→ GIVEN DATA

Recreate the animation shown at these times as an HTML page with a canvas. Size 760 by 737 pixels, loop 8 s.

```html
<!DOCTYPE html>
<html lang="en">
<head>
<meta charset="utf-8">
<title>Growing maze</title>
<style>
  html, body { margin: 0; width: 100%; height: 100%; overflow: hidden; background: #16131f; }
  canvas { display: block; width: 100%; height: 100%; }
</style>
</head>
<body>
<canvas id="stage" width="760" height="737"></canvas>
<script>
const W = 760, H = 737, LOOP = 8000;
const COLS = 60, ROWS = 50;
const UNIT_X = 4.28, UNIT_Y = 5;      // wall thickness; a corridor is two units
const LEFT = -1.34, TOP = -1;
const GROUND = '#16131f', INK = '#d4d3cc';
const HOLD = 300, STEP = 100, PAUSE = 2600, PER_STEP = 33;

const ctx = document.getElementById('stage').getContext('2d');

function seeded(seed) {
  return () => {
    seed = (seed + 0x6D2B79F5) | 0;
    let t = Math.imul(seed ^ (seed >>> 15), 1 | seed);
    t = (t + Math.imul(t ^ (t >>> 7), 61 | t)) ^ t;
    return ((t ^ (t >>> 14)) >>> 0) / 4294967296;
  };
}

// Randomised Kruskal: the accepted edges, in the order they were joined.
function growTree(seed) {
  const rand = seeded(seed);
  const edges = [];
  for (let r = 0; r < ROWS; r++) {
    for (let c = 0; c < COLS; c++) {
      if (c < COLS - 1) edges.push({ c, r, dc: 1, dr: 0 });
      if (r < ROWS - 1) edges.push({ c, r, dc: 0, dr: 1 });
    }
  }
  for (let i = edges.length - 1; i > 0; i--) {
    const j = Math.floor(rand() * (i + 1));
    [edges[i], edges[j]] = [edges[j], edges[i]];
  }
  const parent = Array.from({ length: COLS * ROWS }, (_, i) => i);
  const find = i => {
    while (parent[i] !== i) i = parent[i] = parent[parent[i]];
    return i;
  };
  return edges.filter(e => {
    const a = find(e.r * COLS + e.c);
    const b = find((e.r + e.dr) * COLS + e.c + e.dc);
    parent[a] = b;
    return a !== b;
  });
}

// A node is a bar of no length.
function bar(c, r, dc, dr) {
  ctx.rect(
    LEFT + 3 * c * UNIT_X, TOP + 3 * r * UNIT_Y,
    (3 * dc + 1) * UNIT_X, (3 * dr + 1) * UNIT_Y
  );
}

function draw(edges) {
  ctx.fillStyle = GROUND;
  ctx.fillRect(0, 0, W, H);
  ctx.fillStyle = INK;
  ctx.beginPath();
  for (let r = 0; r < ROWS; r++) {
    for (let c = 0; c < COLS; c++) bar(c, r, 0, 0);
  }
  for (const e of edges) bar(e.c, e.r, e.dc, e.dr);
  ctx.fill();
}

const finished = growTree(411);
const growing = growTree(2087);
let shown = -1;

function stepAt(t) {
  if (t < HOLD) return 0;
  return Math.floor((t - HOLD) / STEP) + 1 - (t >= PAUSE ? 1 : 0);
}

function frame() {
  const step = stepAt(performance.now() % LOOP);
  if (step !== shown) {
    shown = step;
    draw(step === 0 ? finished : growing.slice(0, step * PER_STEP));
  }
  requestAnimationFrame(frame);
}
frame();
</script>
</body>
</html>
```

→ YOUR TASK
The listing above has to be written out again in full, exactly as shown.

→ WRITTEN RESPONSE
Recreate the animation shown at these times as an HTML page with a canvas. Size 760 by 737 pixels, loop 8 s.

```html
<!DOCTYPE html>
<html lang="en">
<head>
<meta charset="utf-8">
<title>Growing maze</title>
<style>
  html, body { margin: 0; width: 100%; height: 100%; overflow: hidden; background: #16131f; }
  canvas { display: block; width: 100%; height: 100%; }
</style>
</head>
<body>
<canvas id="stage" width="760" height="737"></canvas>
<script>
const W = 760, H = 737, LOOP = 8000;
const COLS = 60, ROWS = 50;
const UNIT_X = 4.28, UNIT_Y = 5;      // wall thickness; a corridor is two units
const LEFT = -1.34, TOP = -1;
const GROUND = '#16131f', INK = '#d4d3cc';
const HOLD = 300, STEP = 100, PAUSE = 2600, PER_STEP = 33;

const ctx = document.getElementById('stage').getContext('2d');

function seeded(seed) {
  return () => {
    seed = (seed + 0x6D2B79F5) | 0;
    let t = Math.imul(seed ^ (seed >>> 15), 1 | seed);
    t = (t + Math.imul(t ^ (t >>> 7), 61 | t)) ^ t;
    return ((t ^ (t >>> 14)) >>> 0) / 4294967296;
  };
}

// Randomised Kruskal: the accepted edges, in the order they were joined.
function growTree(seed) {
  const rand = seeded(seed);
  const edges = [];
  for (let r = 0; r < ROWS; r++) {
    for (let c = 0; c < COLS; c++) {
      if (c < COLS - 1) edges.push({ c, r, dc: 1, dr: 0 });
      if (r < ROWS - 1) edges.push({ c, r, dc: 0, dr: 1 });
    }
  }
  for (let i = edges.length - 1; i > 0; i--) {
    const j = Math.floor(rand() * (i + 1));
    [edges[i], edges[j]] = [edges[j], edges[i]];
  }
  const parent = Array.from({ length: COLS * ROWS }, (_, i) => i);
  const find = i => {
    while (parent[i] !== i) i = parent[i] = parent[parent[i]];
    return i;
  };
  return edges.filter(e => {
    const a = find(e.r * COLS + e.c);
    const b = find((e.r + e.dr) * COLS + e.c + e.dc);
    parent[a] = b;
    return a !== b;
  });
}

// A node is a bar of no length.
function bar(c, r, dc, dr) {
  ctx.rect(
    LEFT + 3 * c * UNIT_X, TOP + 3 * r * UNIT_Y,
    (3 * dc + 1) * UNIT_X, (3 * dr + 1) * UNIT_Y
  );
}

function draw(edges) {
  ctx.fillStyle = GROUND;
  ctx.fillRect(0, 0, W, H);
  ctx.fillStyle = INK;
  ctx.beginPath();
  for (let r = 0; r < ROWS; r++) {
    for (let c = 0; c < COLS; c++) bar(c, r, 0, 0);
  }
  for (const e of edges) bar(e.c, e.r, e.dc, e.dr);
  ctx.fill();
}

const finished = growTree(411);
const growing = growTree(2087);
let shown = -1;

function stepAt(t) {
  if (t < HOLD) return 0;
  return Math.floor((t - HOLD) / STEP) + 1 - (t >= PAUSE ? 1 : 0);
}

function frame() {
  const step = stepAt(performance.now() % LOOP);
  if (step !== shown) {
    shown = step;
    draw(step === 0 ? finished : growing.slice(0, step * PER_STEP));
  }
  requestAnimationFrame(frame);
}
frame();
</script>
</body>
</html>
```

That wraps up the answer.